• What to do
If a line of the records contains the string "stop", copy it out.

#### Records to process ####

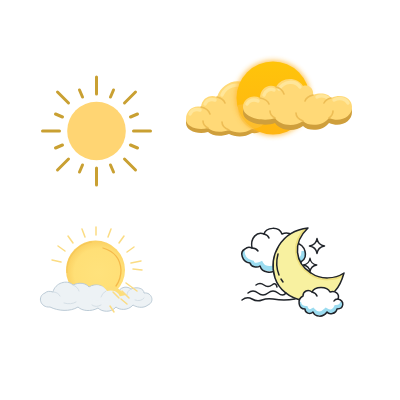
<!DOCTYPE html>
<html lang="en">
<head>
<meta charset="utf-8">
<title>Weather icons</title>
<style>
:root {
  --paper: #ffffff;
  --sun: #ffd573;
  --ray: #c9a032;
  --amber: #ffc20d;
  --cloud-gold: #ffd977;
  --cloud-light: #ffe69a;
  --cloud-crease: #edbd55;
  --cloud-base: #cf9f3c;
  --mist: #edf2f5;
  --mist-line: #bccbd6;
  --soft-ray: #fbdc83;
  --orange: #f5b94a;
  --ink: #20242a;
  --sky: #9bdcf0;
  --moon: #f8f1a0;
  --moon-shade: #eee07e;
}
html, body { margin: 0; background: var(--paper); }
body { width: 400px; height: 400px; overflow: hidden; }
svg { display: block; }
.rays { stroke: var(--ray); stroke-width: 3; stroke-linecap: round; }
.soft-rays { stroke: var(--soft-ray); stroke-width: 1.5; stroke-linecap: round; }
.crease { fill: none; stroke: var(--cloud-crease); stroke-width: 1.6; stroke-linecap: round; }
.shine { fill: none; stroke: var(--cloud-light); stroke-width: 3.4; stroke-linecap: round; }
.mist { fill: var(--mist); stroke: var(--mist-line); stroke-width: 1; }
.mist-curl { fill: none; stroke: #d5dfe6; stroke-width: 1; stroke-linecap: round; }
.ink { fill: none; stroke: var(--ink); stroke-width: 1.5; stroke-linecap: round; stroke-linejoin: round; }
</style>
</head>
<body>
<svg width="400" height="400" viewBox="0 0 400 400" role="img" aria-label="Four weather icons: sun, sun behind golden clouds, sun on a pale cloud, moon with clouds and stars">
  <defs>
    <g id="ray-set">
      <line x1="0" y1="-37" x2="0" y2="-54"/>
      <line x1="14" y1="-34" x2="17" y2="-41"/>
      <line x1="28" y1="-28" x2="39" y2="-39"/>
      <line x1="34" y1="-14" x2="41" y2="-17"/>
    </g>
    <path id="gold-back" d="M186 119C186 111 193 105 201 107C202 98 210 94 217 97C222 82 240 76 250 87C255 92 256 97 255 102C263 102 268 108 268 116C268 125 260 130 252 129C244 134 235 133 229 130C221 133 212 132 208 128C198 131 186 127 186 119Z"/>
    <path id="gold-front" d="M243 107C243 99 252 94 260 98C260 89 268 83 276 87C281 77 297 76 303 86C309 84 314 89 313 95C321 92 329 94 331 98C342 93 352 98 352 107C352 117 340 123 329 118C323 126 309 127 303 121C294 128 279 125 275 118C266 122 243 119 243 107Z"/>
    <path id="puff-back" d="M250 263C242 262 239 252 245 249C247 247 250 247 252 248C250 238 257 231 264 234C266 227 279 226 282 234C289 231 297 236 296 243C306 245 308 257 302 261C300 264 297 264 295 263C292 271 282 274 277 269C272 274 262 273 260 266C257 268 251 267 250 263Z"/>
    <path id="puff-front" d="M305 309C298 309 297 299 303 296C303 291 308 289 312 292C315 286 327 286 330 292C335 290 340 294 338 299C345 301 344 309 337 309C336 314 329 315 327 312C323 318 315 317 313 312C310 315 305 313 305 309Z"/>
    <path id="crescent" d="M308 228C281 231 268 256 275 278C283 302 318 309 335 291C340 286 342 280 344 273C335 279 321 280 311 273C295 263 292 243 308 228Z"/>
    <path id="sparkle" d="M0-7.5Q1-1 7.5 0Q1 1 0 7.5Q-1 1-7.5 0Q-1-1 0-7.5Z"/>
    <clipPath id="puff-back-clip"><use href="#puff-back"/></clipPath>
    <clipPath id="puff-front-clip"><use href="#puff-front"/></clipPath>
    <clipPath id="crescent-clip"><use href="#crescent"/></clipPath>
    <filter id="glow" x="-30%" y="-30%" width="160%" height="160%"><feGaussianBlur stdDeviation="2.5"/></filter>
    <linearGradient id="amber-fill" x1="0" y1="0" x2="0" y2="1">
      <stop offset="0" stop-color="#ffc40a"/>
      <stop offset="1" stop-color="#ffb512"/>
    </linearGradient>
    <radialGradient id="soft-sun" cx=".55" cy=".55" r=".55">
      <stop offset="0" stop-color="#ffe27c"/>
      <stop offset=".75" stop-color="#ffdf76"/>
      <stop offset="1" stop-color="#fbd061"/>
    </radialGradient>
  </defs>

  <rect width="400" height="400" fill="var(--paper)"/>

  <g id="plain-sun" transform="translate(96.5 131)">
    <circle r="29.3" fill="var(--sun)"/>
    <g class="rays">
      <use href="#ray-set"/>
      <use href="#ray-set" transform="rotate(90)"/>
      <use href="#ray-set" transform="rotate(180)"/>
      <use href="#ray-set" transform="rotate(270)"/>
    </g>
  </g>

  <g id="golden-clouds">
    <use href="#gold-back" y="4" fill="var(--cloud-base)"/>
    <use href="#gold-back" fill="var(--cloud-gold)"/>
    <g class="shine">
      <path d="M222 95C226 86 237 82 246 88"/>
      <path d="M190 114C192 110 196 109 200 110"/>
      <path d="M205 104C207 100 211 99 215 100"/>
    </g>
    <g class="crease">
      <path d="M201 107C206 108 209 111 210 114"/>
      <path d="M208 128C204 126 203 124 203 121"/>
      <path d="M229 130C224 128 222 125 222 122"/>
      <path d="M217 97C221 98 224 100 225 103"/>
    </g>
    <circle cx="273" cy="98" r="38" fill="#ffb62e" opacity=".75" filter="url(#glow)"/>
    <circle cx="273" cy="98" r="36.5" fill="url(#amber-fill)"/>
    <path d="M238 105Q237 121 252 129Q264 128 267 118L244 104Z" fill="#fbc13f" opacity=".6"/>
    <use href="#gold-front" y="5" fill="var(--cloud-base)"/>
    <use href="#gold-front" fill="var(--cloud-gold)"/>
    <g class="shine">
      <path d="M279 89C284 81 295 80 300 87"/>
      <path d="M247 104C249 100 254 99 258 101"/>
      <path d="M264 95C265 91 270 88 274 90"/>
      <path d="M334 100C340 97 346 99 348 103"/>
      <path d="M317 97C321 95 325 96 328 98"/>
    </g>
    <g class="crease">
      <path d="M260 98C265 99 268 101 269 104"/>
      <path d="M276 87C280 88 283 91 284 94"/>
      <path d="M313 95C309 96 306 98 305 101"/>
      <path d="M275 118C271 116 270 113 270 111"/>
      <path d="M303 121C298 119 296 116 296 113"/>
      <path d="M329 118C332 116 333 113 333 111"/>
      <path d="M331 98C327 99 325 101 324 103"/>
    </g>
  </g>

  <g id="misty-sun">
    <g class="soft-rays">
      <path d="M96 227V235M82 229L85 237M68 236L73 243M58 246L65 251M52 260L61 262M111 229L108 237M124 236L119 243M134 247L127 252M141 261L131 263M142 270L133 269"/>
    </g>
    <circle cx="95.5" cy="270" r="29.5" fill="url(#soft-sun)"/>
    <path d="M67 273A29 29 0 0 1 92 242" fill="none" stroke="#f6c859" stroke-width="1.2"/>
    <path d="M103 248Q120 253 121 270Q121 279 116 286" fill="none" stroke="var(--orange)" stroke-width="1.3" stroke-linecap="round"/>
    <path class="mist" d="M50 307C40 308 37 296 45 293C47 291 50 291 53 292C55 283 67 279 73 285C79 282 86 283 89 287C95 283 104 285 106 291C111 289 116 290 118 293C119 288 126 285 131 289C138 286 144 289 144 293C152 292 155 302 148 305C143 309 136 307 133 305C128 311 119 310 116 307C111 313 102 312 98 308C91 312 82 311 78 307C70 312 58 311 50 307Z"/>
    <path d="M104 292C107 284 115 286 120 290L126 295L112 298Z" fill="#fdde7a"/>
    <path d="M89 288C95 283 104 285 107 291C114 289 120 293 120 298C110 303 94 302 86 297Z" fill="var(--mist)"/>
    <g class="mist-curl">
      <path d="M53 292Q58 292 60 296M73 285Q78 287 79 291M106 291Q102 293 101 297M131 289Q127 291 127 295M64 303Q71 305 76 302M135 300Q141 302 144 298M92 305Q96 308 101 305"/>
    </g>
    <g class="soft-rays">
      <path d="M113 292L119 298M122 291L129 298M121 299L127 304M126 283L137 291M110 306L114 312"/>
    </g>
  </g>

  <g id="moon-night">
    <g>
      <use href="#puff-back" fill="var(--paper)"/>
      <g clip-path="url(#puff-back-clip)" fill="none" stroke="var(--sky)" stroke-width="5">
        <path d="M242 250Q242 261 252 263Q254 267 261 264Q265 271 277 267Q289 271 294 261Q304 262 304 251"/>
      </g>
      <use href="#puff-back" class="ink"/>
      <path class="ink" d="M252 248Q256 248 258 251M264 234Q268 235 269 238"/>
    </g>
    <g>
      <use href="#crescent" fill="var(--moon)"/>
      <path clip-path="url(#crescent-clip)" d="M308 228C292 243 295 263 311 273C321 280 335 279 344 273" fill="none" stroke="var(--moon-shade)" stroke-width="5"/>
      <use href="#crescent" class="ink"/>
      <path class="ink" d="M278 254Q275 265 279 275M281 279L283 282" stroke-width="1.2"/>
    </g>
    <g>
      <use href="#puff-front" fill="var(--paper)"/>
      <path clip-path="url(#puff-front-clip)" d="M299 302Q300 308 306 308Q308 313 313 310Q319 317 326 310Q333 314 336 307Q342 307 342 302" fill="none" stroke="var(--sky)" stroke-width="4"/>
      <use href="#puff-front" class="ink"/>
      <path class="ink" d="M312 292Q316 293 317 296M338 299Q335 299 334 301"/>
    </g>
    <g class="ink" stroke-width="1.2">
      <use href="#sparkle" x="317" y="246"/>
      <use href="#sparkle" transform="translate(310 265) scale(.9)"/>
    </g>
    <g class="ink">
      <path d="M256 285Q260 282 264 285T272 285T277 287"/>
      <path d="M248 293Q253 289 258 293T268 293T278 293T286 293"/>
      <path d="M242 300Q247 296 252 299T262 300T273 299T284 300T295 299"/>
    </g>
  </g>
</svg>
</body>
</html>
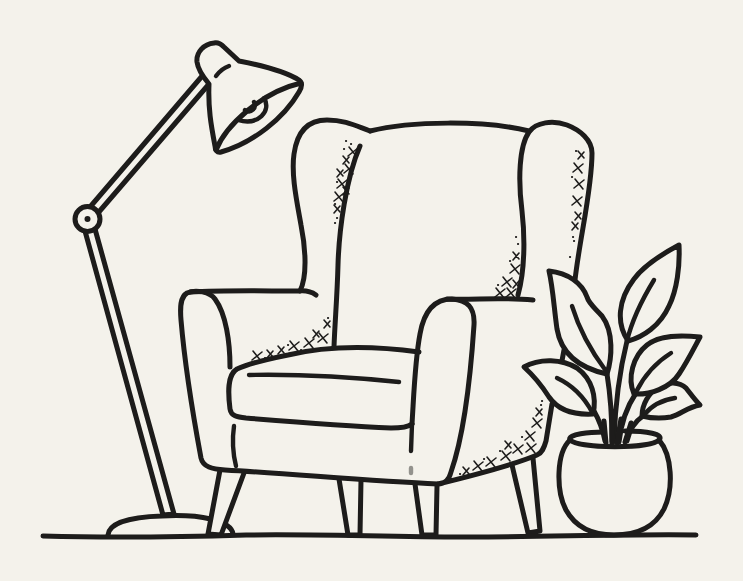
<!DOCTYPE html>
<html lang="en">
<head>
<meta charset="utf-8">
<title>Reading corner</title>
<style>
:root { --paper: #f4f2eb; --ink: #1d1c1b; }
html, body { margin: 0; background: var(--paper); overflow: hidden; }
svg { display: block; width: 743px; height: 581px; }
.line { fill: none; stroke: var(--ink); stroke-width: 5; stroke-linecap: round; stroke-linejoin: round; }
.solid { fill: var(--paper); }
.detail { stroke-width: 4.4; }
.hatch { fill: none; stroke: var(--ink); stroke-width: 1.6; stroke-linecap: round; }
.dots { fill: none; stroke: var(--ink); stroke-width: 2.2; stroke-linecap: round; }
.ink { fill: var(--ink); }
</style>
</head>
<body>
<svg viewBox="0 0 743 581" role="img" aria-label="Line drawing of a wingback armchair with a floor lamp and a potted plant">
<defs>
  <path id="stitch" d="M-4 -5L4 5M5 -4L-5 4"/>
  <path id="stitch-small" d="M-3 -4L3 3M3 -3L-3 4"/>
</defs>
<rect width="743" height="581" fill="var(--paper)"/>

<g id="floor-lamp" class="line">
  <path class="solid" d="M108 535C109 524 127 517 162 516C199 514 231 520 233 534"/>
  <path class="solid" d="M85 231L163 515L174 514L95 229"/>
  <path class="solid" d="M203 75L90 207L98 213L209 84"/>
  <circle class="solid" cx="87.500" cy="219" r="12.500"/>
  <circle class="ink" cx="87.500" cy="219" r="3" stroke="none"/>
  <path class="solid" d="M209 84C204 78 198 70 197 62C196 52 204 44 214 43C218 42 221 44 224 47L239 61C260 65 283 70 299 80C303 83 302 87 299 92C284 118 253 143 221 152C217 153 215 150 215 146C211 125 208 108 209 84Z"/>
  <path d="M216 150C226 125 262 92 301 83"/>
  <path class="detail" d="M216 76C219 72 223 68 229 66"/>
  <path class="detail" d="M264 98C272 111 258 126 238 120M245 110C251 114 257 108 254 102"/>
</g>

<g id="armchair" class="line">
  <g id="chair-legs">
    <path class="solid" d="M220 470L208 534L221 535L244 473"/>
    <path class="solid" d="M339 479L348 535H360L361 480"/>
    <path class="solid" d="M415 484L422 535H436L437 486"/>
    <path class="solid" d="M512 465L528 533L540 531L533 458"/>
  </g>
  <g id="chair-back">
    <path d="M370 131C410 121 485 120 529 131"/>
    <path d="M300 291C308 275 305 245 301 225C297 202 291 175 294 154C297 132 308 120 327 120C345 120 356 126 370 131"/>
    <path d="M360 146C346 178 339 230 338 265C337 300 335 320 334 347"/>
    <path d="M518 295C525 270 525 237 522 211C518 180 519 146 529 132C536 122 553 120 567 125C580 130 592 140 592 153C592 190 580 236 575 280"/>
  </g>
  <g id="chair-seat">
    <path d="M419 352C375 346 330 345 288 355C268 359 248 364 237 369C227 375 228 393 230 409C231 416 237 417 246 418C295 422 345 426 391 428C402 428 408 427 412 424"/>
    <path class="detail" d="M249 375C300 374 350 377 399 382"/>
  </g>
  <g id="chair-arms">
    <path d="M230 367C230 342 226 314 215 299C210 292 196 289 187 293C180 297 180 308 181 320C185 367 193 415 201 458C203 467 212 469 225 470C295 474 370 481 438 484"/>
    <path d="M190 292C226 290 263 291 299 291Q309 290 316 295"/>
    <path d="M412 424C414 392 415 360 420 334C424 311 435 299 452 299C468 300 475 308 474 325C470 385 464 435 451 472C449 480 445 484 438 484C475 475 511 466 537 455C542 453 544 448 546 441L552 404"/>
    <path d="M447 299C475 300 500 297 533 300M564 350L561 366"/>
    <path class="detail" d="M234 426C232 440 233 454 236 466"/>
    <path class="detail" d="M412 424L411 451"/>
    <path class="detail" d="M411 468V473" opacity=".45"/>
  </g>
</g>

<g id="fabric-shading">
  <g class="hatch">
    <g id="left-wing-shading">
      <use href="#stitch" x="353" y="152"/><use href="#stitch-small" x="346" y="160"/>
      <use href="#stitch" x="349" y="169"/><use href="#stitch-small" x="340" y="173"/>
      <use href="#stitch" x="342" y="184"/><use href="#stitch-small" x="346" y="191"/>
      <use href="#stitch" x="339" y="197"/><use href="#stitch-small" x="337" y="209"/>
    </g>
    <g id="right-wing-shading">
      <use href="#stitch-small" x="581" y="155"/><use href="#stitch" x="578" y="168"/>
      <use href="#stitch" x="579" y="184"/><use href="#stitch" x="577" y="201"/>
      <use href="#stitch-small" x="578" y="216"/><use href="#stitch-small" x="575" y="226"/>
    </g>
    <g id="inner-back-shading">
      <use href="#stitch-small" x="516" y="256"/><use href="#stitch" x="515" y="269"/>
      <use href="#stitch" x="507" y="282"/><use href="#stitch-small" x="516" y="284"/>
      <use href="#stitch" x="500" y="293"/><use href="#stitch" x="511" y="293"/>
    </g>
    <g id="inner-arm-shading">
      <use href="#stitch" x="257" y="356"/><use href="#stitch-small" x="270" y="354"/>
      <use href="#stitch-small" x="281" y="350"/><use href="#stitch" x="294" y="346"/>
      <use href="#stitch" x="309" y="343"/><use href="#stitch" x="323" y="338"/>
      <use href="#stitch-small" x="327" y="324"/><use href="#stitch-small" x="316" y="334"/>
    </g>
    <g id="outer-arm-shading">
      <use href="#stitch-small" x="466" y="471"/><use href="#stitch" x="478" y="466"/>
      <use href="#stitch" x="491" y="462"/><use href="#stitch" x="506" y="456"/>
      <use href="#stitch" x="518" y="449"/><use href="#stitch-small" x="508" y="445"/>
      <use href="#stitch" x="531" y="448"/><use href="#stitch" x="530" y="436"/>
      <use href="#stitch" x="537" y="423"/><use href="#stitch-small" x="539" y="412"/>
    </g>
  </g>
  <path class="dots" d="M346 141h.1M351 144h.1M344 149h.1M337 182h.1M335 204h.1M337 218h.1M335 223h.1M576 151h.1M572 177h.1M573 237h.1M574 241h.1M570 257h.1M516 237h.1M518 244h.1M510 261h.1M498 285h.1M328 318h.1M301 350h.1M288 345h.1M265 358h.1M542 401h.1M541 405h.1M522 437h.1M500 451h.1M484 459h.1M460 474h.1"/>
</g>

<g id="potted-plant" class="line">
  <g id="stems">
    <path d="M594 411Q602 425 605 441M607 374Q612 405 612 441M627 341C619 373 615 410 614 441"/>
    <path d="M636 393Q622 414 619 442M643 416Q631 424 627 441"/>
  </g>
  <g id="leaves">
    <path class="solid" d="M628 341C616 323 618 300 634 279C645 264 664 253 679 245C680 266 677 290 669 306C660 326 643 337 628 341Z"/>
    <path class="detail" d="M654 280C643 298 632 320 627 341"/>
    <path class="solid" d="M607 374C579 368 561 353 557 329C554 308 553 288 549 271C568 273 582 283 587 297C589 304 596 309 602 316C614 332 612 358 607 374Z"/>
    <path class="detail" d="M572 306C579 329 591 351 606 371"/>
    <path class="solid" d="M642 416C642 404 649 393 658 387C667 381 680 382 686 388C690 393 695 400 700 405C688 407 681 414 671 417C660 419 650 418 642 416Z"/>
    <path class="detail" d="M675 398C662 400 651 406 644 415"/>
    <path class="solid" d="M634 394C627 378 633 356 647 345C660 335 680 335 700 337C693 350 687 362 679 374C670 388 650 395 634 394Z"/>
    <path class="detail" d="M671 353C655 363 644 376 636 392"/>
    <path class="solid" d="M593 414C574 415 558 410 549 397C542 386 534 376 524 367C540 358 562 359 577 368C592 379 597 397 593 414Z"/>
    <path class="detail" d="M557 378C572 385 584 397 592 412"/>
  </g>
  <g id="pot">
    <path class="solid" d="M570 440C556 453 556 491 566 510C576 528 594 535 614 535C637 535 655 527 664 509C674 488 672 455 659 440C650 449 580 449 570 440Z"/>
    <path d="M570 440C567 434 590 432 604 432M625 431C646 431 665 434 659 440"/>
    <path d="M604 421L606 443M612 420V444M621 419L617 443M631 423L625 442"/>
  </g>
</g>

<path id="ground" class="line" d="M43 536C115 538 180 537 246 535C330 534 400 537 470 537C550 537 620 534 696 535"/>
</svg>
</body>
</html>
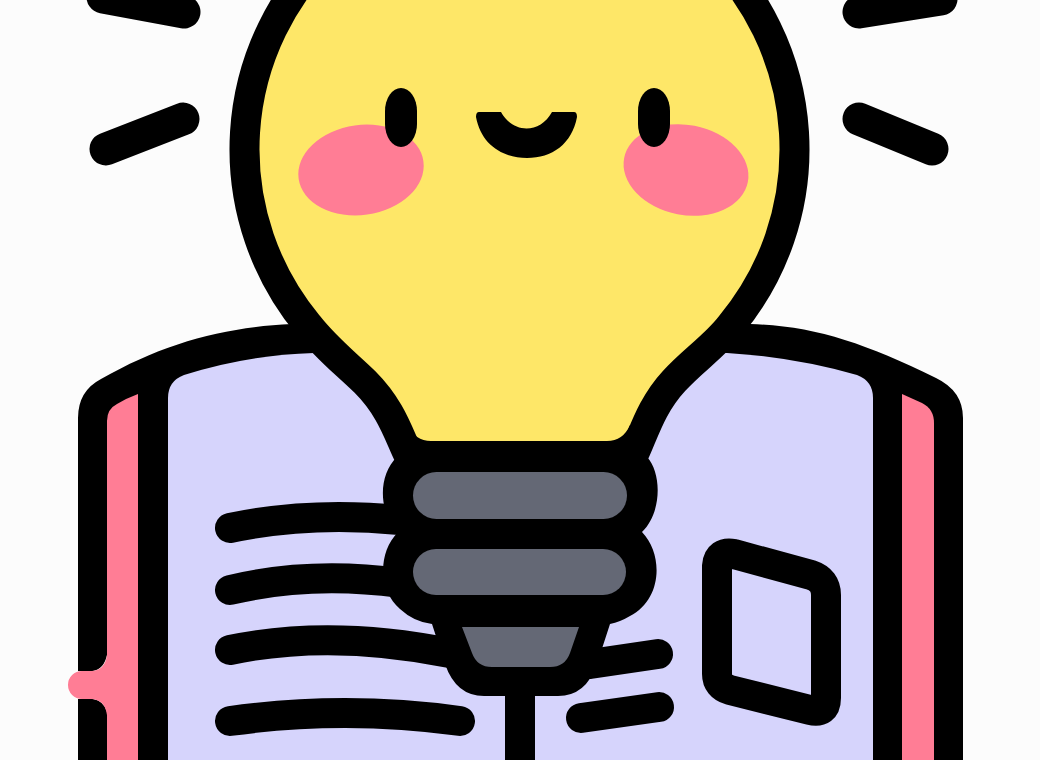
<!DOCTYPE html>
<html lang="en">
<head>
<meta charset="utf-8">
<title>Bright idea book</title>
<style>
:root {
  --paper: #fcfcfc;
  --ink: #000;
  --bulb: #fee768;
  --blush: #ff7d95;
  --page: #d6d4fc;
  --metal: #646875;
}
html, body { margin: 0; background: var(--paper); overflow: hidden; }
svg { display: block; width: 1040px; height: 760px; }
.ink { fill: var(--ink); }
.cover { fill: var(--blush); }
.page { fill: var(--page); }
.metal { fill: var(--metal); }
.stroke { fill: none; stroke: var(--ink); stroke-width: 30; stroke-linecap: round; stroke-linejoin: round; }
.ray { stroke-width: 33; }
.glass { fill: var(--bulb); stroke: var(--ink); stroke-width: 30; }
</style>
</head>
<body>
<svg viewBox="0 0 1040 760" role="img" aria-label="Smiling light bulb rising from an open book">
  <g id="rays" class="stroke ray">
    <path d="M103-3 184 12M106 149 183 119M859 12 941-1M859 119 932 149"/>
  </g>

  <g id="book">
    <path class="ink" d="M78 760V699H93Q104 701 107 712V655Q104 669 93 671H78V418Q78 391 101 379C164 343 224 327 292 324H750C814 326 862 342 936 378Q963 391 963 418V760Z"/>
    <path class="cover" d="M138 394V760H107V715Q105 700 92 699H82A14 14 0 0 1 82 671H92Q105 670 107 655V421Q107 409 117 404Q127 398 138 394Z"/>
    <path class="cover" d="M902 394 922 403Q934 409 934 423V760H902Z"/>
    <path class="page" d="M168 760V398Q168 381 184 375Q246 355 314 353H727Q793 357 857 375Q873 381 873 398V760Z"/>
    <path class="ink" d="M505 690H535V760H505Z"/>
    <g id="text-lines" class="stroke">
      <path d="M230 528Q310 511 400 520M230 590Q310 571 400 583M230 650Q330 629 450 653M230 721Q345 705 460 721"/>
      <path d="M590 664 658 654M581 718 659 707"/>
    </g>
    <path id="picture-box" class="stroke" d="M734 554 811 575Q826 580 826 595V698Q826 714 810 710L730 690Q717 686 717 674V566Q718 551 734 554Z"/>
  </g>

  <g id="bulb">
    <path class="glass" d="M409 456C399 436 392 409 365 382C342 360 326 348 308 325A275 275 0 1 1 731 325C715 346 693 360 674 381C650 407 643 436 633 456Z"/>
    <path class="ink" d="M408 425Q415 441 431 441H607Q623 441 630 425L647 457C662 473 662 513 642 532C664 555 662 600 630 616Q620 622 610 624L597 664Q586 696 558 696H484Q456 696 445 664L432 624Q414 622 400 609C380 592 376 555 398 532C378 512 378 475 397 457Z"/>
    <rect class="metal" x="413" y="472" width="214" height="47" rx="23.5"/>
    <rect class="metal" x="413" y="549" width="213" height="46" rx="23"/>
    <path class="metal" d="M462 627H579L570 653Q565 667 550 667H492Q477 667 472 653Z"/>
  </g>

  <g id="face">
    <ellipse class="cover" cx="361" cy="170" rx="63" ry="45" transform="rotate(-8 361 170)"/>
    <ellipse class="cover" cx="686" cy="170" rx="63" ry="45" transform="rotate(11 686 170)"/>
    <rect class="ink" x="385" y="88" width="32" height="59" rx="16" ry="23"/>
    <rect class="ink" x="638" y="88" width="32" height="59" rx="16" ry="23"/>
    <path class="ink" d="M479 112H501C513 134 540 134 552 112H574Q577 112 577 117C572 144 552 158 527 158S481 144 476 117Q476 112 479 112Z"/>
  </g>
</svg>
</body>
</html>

####

• Task output
      <stop offset="0" stop-color="#ffc40a"/>
      <stop offset="1" stop-color="#ffb512"/>
      <stop offset="0" stop-color="#ffe27c"/>
      <stop offset=".75" stop-color="#ffdf76"/>
      <stop offset="1" stop-color="#fbd061"/>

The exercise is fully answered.